[2]    This additional twenty percent is properly denominated "additional compensation" or "section 14(f) compensation" rather than a "penalty." See, e.g., Newport News Shipbuilding and Dry Dock Co. v. Brown, 376 F.3d 245, 249 (4th Cir. 2004) ("payments going directly to an employee are compensation, while payments going to the LHWCA special fund are penalties or fines"); Tahara v. Matson Terminals, Inc., 511 F.3d 950, 954 (9th Cir. 2007) (same). Nevertheless, the additional payment is frequently described as a penalty in the caselaw and the pleadings below. To avoid confusion, it is referred to as "section 14(f) compensation" herein.

[3]    The Longshore Procedure Manual is available electronically at http://www.dol.gov/owcp/dlhwc/lspm/pmtoc.htm.

[4]    References to Exhibits are to the record compiled before the District Court. Exhibits are cited by Document number and page number.

[5]    The settlement agreement specifically provided that the check should be delivered to Wheeler's attorney, rather than Wheeler himself.
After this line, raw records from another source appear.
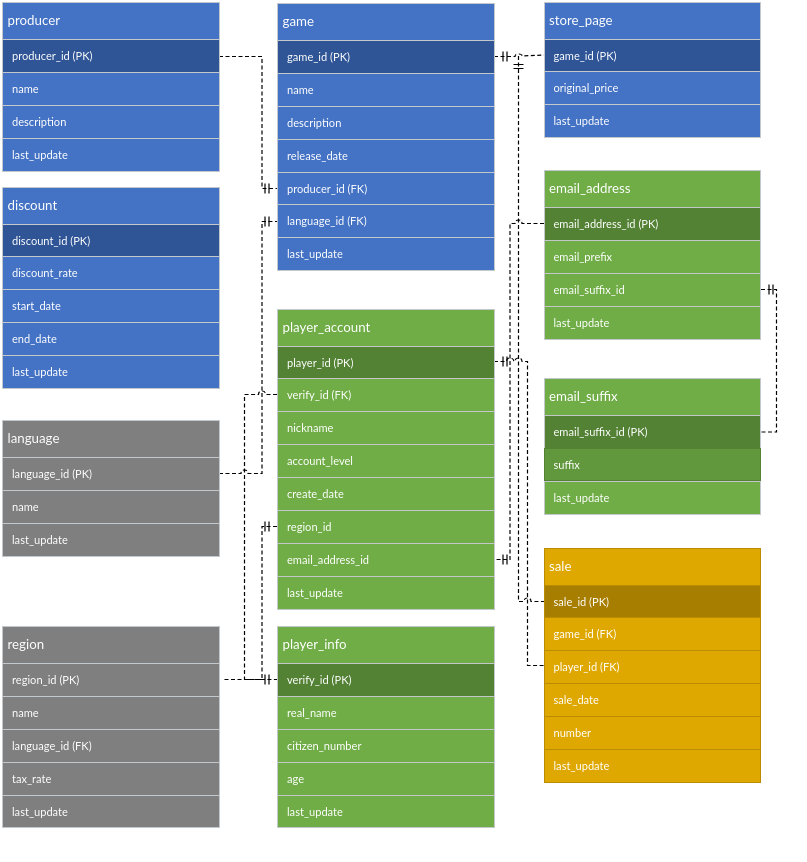
<!DOCTYPE html>
<html lang="en">
<head>
<meta charset="utf-8">
<title>Game store database schema</title>
<style>
:root {
  --blue: #4472c4; --blue-key: #2f5597;
  --green: #70ad47; --green-key: #548235; --green-active: #61973d;
  --grey: #7f7f7f;
  --gold: #dfa800; --gold-key: #a87e00; --gold-line: #bc8c00;
  --rule: #c3c8cc;
  --ink: #000;
}
* { box-sizing: border-box; }
html, body { margin: 0; background: #fff; }
.schema {
  position: relative; width: 807px; height: 862px; overflow: hidden;
  font-family: Lato, "Open Sans", sans-serif; color: #fff;
}
.connectors { position: absolute; left: 0; top: 0; }
.entity {
  position: absolute; left: var(--x); top: var(--y); width: 217.5px;
  background: var(--fill); border: 1px solid var(--line);
}
.entity h2 {
  margin: 0; height: 36px; padding: 0 0 1px 4.5px;
  font-size: 13.3px; font-weight: 400; line-height: 35px;
}
.entity ul { margin: 0; padding: 0; list-style: none; }
.entity li {
  height: 32.9px; padding-left: 9px; border-top: 1px solid var(--line);
  font-size: 11.1px; line-height: 32px; white-space: nowrap;
}
.entity .key { background: var(--key); }
.blue { --fill: var(--blue); --key: var(--blue-key); --line: var(--rule); }
.green { --fill: var(--green); --key: var(--green-key); --line: var(--rule); }
.grey { --fill: var(--grey); --key: var(--grey); --line: var(--rule); }
.gold { --fill: var(--gold); --key: var(--gold-key); --line: var(--gold-line); }
.entity .active {
  margin: 0 -1px; padding-left: 9px; background: var(--green-active);
  border: 1px solid var(--green-key); line-height: 31px;
}
</style>
</head>
<body>
<main class="schema">
  <svg class="connectors" width="807" height="862" viewBox="0 0 807 862" aria-hidden="true">
    <defs>
      <path id="one-only" d="M-2 -5V5M2 -5V5"/>
    </defs>
    <g fill="none" stroke="var(--ink)" stroke-width="1.2">
      <g stroke-dasharray="4 2.5">
        <path d="M219 56.5H262V188.5H277"/>
        <path d="M219 473.5H241Q241 470 244.5 470T248 473.5H262V221.5H277"/>
        <path d="M277 394.5H265.5Q265.5 391 262 391T258.5 394.5H244.5V679.5H277"/>
        <path d="M277 526.5H262V679.5H222"/>
        <path d="M494 56.5H515Q515 54 518.5 54T522 56L544 55"/>
        <path d="M518.5 56V601.5H524Q524 598 527.5 598T531 601.5H544"/>
        <path d="M544 223.5H522Q522 220 518.5 220T515 223.5H510V559.5H494"/>
        <path d="M494 361.5H506.5Q506.5 358 510 358T514 361.5H515Q515 358 518.5 358T522 361.5H527.5V665.5H544"/>
        <path d="M761 289.5H776.5V432H761"/>
      </g>
      <use href="#one-only" x="267" y="188.5"/>
      <use href="#one-only" x="267" y="221.5"/>
      <use href="#one-only" x="267" y="526.5"/>
      <use href="#one-only" x="267" y="679.5"/>
      <use href="#one-only" x="505" y="56.5"/>
      <use href="#one-only" x="505" y="361.5"/>
      <use href="#one-only" x="505" y="559.5"/>
      <use href="#one-only" x="771" y="289.5"/>
      <use href="#one-only" transform="translate(518.5 66.5) rotate(90)"/>
    </g>
  </svg>

  <section class="entity blue" style="--x:2px;--y:2px">
    <h2>producer</h2>
    <ul><li class="key">producer_id (PK)</li><li>name</li><li>description</li><li>last_update</li></ul>
  </section>
  <section class="entity blue" style="--x:2px;--y:186.5px">
    <h2>discount</h2>
    <ul><li class="key">discount_id (PK)</li><li>discount_rate</li><li>start_date</li><li>end_date</li><li>last_update</li></ul>
  </section>
  <section class="entity grey" style="--x:2px;--y:420px">
    <h2>language</h2>
    <ul><li class="key">language_id (PK)</li><li>name</li><li>last_update</li></ul>
  </section>
  <section class="entity grey" style="--x:2px;--y:626px">
    <h2>region</h2>
    <ul><li class="key">region_id (PK)</li><li>name</li><li>language_id (FK)</li><li>tax_rate</li><li>last_update</li></ul>
  </section>

  <section class="entity blue" style="--x:277px;--y:3px">
    <h2>game</h2>
    <ul><li class="key">game_id (PK)</li><li>name</li><li>description</li><li>release_date</li><li>producer_id (FK)</li><li>language_id (FK)</li><li>last_update</li></ul>
  </section>
  <section class="entity green" style="--x:277px;--y:308.5px">
    <h2>player_account</h2>
    <ul><li class="key">player_id (PK)</li><li>verify_id (FK)</li><li>nickname</li><li>account_level</li><li>create_date</li><li>region_id</li><li>email_address_id</li><li>last_update</li></ul>
  </section>
  <section class="entity green" style="--x:277px;--y:626px">
    <h2>player_info</h2>
    <ul><li class="key">verify_id (PK)</li><li>real_name</li><li>citizen_number</li><li>age</li><li>last_update</li></ul>
  </section>

  <section class="entity blue" style="--x:543.5px;--y:1.5px">
    <h2>store_page</h2>
    <ul><li class="key">game_id (PK)</li><li>original_price</li><li>last_update</li></ul>
  </section>
  <section class="entity green" style="--x:543.5px;--y:170px">
    <h2>email_address</h2>
    <ul><li class="key">email_address_id (PK)</li><li>email_prefix</li><li>email_suffix_id</li><li>last_update</li></ul>
  </section>
  <section class="entity green" style="--x:543.5px;--y:378px">
    <h2>email_suffix</h2>
    <ul><li class="key">email_suffix_id (PK)</li><li class="active">suffix</li><li>last_update</li></ul>
  </section>
  <section class="entity gold" style="--x:543.5px;--y:547.5px">
    <h2>sale</h2>
    <ul><li class="key">sale_id (PK)</li><li>game_id (FK)</li><li>player_id (FK)</li><li>sale_date</li><li>number</li><li>last_update</li></ul>
  </section>
</main>
</body>
</html>
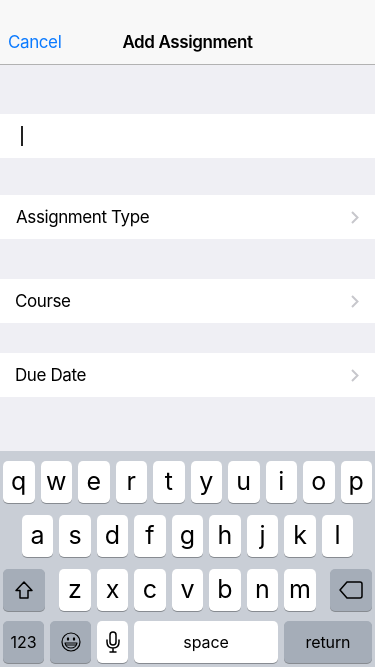
<!DOCTYPE html>
<html lang="en">
<head>
<meta charset="utf-8">
<title>Add Assignment</title>
<style>
:root {
  --page: #efeff4;
  --bar: #f8f8f8;
  --bar-line: #b2b2b2;
  --cell: #ffffff;
  --ink: #000000;
  --link: #0a7aff;
  --chevron: #c7c7cc;
  --keyboard: #c9ced6;
  --key: #ffffff;
  --key-dark: #a5adb8;
  --key-shadow: #878b91;
}
* { box-sizing: border-box; margin: 0; padding: 0; }
html, body { width: 375px; height: 667px; overflow: hidden; }
body { font-family: Inter, Roboto, sans-serif; color: var(--ink); }
.screen {
  width: 375px; height: 667px; background: var(--page);
  display: flex; flex-direction: column;
}
.nav-bar {
  height: 65px; padding: 20px 8px 0; background: var(--bar);
  border-bottom: 1px solid var(--bar-line);
  display: grid; grid-template-columns: 1fr auto 1fr; align-items: center;
  font-size: 17px; letter-spacing: -0.4px;
}
.nav-bar a { color: var(--link); text-decoration: none; }
.nav-bar h1 { font-size: 17px; font-weight: 600; white-space: nowrap; }
.form { flex: 1; padding-top: 49px; }
.row {
  height: 44px; padding: 0 16px 0 15px; background: var(--cell);
  display: flex; align-items: center; justify-content: space-between;
  font-size: 17px; letter-spacing: -0.4px;
}
.title-row { padding-left: 21px; margin-bottom: 37px; }
.type-row { padding-left: 16px; margin-bottom: 40px; }
.course-row { margin-bottom: 30px; }
.caret { width: 1.5px; height: 20px; background: #222; }
.chevron { width: 8px; height: 13px; fill: none; stroke: var(--chevron); stroke-width: 2; }
.keyboard {
  height: 216px; padding: 10px 3px 4px; background: var(--keyboard);
  display: flex; flex-direction: column; gap: 12px;
}
.keys { height: 42px; display: flex; justify-content: center; gap: 6px; }
.keys.letters-with-controls { justify-content: space-between; }
.keys.bottom { margin-top: -2px; }
.group { display: flex; gap: 6px; }
.key {
  width: 31.5px; height: 42px; flex: none; border-radius: 5px; background: var(--key);
  box-shadow: 0 1px 0 var(--key-shadow);
  display: flex; align-items: center; justify-content: center;
  font-size: 25px; line-height: 30px; padding-bottom: 3px;
}
.control { width: 42px; background: var(--key-dark); padding: 0; }
.label { font-size: 16px; letter-spacing: -0.1px; padding: 0; }
.small { width: 41px; }
.mic { width: 31px; padding: 0; }
.space { width: 144px; }
.return { width: 88px; }
.icon { fill: none; stroke: var(--ink); stroke-width: 1.5; stroke-linejoin: round; stroke-linecap: round; }
.icon .solid { fill: var(--ink); stroke: none; }
</style>
</head>
<body>
<main class="screen">
  <header class="nav-bar">
    <a href="#">Cancel</a>
    <h1>Add Assignment</h1>
  </header>

  <section class="form">
    <div class="row title-row"><span class="caret"></span></div>
    <div class="row type-row">
      <span>Assignment Type</span>
      <svg class="chevron" viewBox="0 0 8 13" aria-hidden="true"><path id="chevron" d="M1 1L6.5 6.5L1 12"/></svg>
    </div>
    <div class="row course-row">
      <span>Course</span>
      <svg class="chevron" viewBox="0 0 8 13" aria-hidden="true"><use href="#chevron"/></svg>
    </div>
    <div class="row">
      <span>Due Date</span>
      <svg class="chevron" viewBox="0 0 8 13" aria-hidden="true"><use href="#chevron"/></svg>
    </div>
  </section>

  <section class="keyboard" aria-label="Keyboard">
    <div class="keys">
      <span class="key">q</span><span class="key">w</span><span class="key">e</span><span class="key">r</span><span class="key">t</span><span class="key">y</span><span class="key">u</span><span class="key">i</span><span class="key">o</span><span class="key">p</span>
    </div>
    <div class="keys">
      <span class="key">a</span><span class="key">s</span><span class="key">d</span><span class="key">f</span><span class="key">g</span><span class="key">h</span><span class="key">j</span><span class="key">k</span><span class="key">l</span>
    </div>
    <div class="keys letters-with-controls">
      <span class="key control" role="img" aria-label="Shift">
        <svg class="icon" width="20" height="20" viewBox="0 0 20 20"><path d="M10 2L2 10.5H6V18H14V10.5H18Z"/></svg>
      </span>
      <div class="group">
        <span class="key">z</span><span class="key">x</span><span class="key">c</span><span class="key">v</span><span class="key">b</span><span class="key">n</span><span class="key">m</span>
      </div>
      <span class="key control" role="img" aria-label="Delete">
        <svg class="icon" width="24" height="18" viewBox="0 0 24 18"><path d="M8 1H21Q23 1 23 3V15Q23 17 21 17H8L1 9Z"/><path d="M11 5.5L18 12.5M18 5.5L11 12.5" stroke="none"/></svg>
      </span>
    </div>
    <div class="keys bottom">
      <span class="key control small label">123</span>
      <span class="key control small" role="img" aria-label="Emoji">
        <svg class="icon" width="20" height="20" viewBox="0 0 20 20"><circle cx="10" cy="10" r="9" stroke-width="1.2"/><ellipse class="solid" cx="7" cy="7" rx="1.2" ry="1.8"/><ellipse class="solid" cx="13" cy="7" rx="1.2" ry="1.8"/><path d="M4 11H16Q15 16 10 16Q5 16 4 11Z" stroke-width="1.2"/><path d="M5 13H15" stroke-width="1"/></svg>
      </span>
      <span class="key mic" role="img" aria-label="Dictate">
        <svg class="icon" width="14" height="22" viewBox="0 0 14 22"><rect x="4" y="1" width="6" height="13" rx="3"/><path d="M1 9V11Q1 17 7 17Q13 17 13 11V9M7 17V21M4 21H10"/></svg>
      </span>
      <span class="key space label">space</span>
      <span class="key control return label">return</span>
    </div>
  </section>
</main>
</body>
</html>
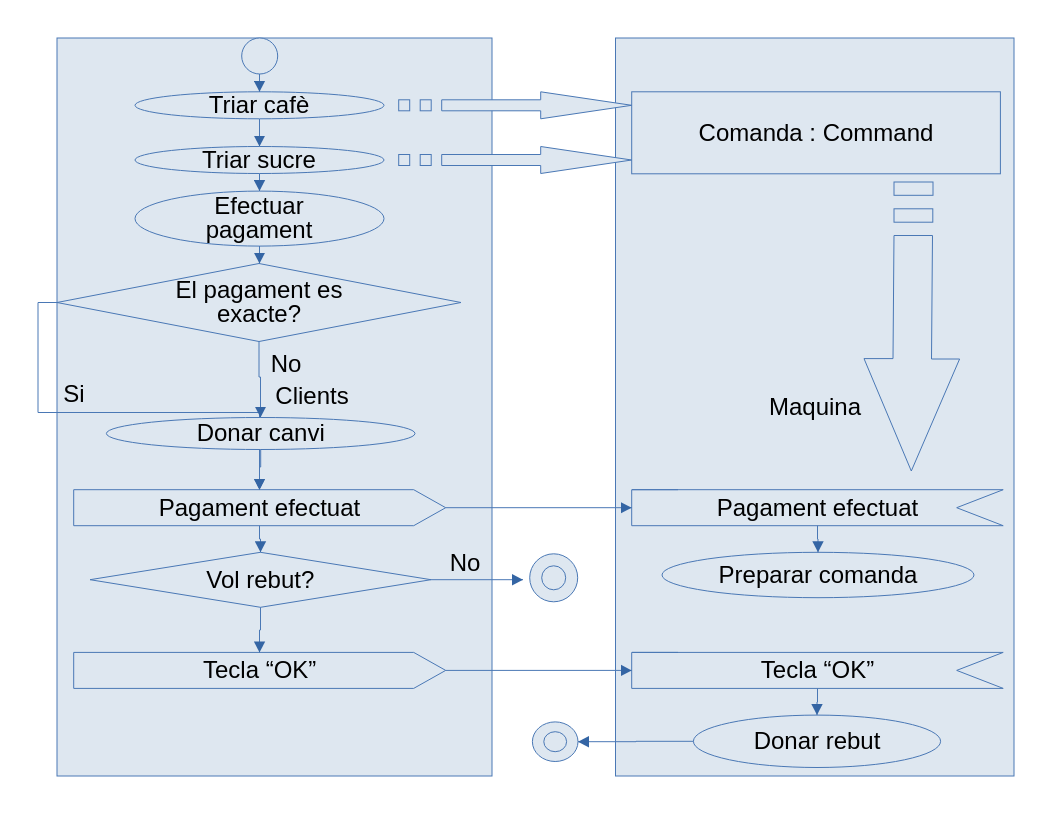
<!DOCTYPE html>
<html lang="ca">
<head>
<meta charset="utf-8">
<title>Diagrama d'activitat: màquina de cafè</title>
<style>
:root { --fill: #dee7f0; --stroke: #4a78b5; --arrow: #3465a4; --ink: #000; --paper: #fff; }
* { box-sizing: border-box; margin: 0; }
body { width: 1056px; height: 816px; overflow: hidden; background: var(--paper); }
.diagram { position: relative; width: 1056px; height: 816px; overflow: hidden; color: var(--ink); font: 24px/28px "Liberation Sans", Arial, sans-serif; }
.layer { position: absolute; left: 0; top: 0; display: block; }
.shapes { fill: var(--fill); stroke: var(--stroke); stroke-width: 1; }
.connectors { fill: none; stroke: var(--stroke); stroke-width: 1; }
.flow { fill: none; marker-end: url(#arrowhead); }
.label { position: absolute; left: var(--x); top: var(--y); transform: translate(-50%, -50%); text-align: center; white-space: nowrap; font: inherit; }
.two-lines { line-height: 24px; }
</style>
</head>
<body>
<main class="diagram">
  <svg class="layer shapes" width="1056" height="816" viewBox="0 0 1056 816" aria-hidden="true">
    <defs>
      <path id="send-signal" d="M0 0H340L372 18L340 36H0Z"/>
      <path id="receive-signal" d="M0 0H371.5L325 18L371.5 36H0Z"/>
      <g id="object-flow">
        <rect x="0" y="8" width="11" height="11"/>
        <rect x="21.5" y="8" width="11" height="11"/>
        <path d="M43 8H142V0L233 13.5L142 27V19H43Z"/>
      </g>
      <marker id="arrowhead" markerUnits="userSpaceOnUse" markerWidth="12" markerHeight="12" refX="11" refY="6" orient="auto">
        <path d="M0 0.3L11 6L0 11.7Z" fill="var(--arrow)" stroke="none"/>
      </marker>
    </defs>
    <g id="lanes">
      <rect x="57" y="38" width="435" height="738"/>
      <rect x="615.5" y="38" width="398.5" height="738"/>
    </g>
    <path id="exact-payment-bypass" class="flow" d="M57 302.5H38V412.5H259.5V489.7"/>
    <g id="client-steps">
      <circle cx="259.7" cy="56" r="18"/>
      <ellipse cx="259.5" cy="105.3" rx="124.5" ry="13.5"/>
      <ellipse cx="259.5" cy="160" rx="124.5" ry="13.5"/>
      <ellipse cx="259.5" cy="218.6" rx="124.5" ry="27.5"/>
      <polygon points="57,302.5 259,263.5 461,302.5 259,341.5"/>
      <ellipse cx="260.7" cy="433.5" rx="154.3" ry="16"/>
      <use href="#send-signal" x="73.7" y="489.7"/>
      <polygon points="90,579.7 260.5,552.3 431,579.7 260.5,607.3"/>
      <use href="#send-signal" x="73.7" y="652.4"/>
    </g>
    <g id="machine-steps">
      <rect x="631.7" y="91.8" width="368.7" height="82"/>
      <use href="#receive-signal" x="631.7" y="489.7"/>
      <ellipse cx="818" cy="575" rx="156" ry="22.7"/>
      <use href="#receive-signal" x="631.7" y="652.4"/>
      <ellipse cx="817" cy="741.3" rx="123.6" ry="26.2"/>
      <path d="M632 489.7H678M632 652.4H678"/>
    </g>
    <g id="block-arrows">
      <use href="#object-flow" x="398.7" y="91.8"/>
      <use href="#object-flow" x="398.7" y="146.5"/>
      <rect x="894" y="182" width="39" height="13.3"/>
      <rect x="894" y="208.8" width="38.8" height="13.4"/>
      <path d="M894 235.5H932.5L931.5 359H959.6L911.3 471L864 358.6H893Z"/>
    </g>
    <g id="end-points">
      <circle cx="553.7" cy="577.8" r="24"/>
      <circle cx="553.7" cy="577.8" r="12"/>
      <ellipse cx="555.2" cy="741.7" rx="22.8" ry="19.8"/>
      <ellipse cx="555.2" cy="741.7" rx="11.4" ry="10"/>
    </g>
  </svg>

  <svg class="layer connectors" width="1056" height="816" viewBox="0 0 1056 816" aria-hidden="true">
    <path class="flow" d="M259.5 74V91.8"/>
    <path class="flow" d="M259.5 119V146.5"/>
    <path class="flow" d="M259.5 173.5V191"/>
    <path class="flow" d="M259.5 246V263.5"/>
    <path class="flow" d="M259 341.5V377H260.5V417.5"/>
    <path class="flow" d="M260.7 449.5V467H259.5V489.7"/>
    <path class="flow" d="M259.5 525.7V539H260.5V552.3"/>
    <path class="flow" d="M260.5 607.3V630H259.5V652.4"/>
    <path class="flow" d="M431 579.7H523"/>
    <path class="flow" d="M445.7 507.7H631.7"/>
    <path class="flow" d="M445.7 670.4H631.7"/>
    <path class="flow" d="M817.5 525.7V539H818V552.3"/>
    <path class="flow" d="M817.5 688.4V702H817V715"/>
    <path class="flow" d="M693.4 741.3H636V741.7H578"/>
  </svg>

  <section aria-label="Clients">
    <h2 class="label" style="--x:312px;--y:396px">Clients</h2>
    <p class="label" style="--x:259px;--y:105px">Triar cafè</p>
    <p class="label" style="--x:259px;--y:160px">Triar sucre</p>
    <p class="label two-lines" style="--x:259px;--y:218px">Efectuar<br>pagament</p>
    <p class="label two-lines" style="--x:259px;--y:302px">El pagament es<br>exacte?</p>
    <p class="label" style="--x:74px;--y:394px">Si</p>
    <p class="label" style="--x:286px;--y:364px">No</p>
    <p class="label" style="--x:260.7px;--y:433px">Donar canvi</p>
    <p class="label" style="--x:259.5px;--y:508px">Pagament efectuat</p>
    <p class="label" style="--x:260.3px;--y:580px">Vol rebut?</p>
    <p class="label" style="--x:465px;--y:563px">No</p>
    <p class="label" style="--x:259.7px;--y:670px">Tecla “OK”</p>
  </section>

  <section aria-label="Maquina">
    <h2 class="label" style="--x:815px;--y:407px">Maquina</h2>
    <p class="label" style="--x:816px;--y:133px">Comanda : Command</p>
    <p class="label" style="--x:817.5px;--y:508px">Pagament efectuat</p>
    <p class="label" style="--x:818px;--y:575px">Preparar comanda</p>
    <p class="label" style="--x:817.5px;--y:670px">Tecla “OK”</p>
    <p class="label" style="--x:817px;--y:741px">Donar rebut</p>
  </section>
</main>
</body>
</html>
Doc. 10-1 at 12. Absent such an agreement, the fact that Wheeler did not receive the check within the ten-day period after the order was filed would render the payment untimely. 33 U.S.C. § 914(a) (compensation to "be paid . . . directly to the person entitled thereto . . ..); Lauzon v. Strachan Shipping Co., 782 F.2d 1217, 1221 (5th Cir. 1985) ("This Court is hard put to understand how issuing and holding a check in the office of the insurer is payment directly to the claimant").

[6]    Wheeler received a lump-sum payment of $145,000, of which he was required to pay his attorney $11,178.22. His net compensation was $133,821.78. Twenty percent of the net compensation is $26,764.36.

[7]    In any event, the BRB's construction of the Longshore Act is not entitled to deference. Potomac Electric Power Co. v. Director, OWCP, 449 U.S. 268, 278 n.18 (1980) ("[T]he Benefits Review Board is not a policymaking agency; its interpretation of the LHWCA thus is not entitled to any special deference from the courts.").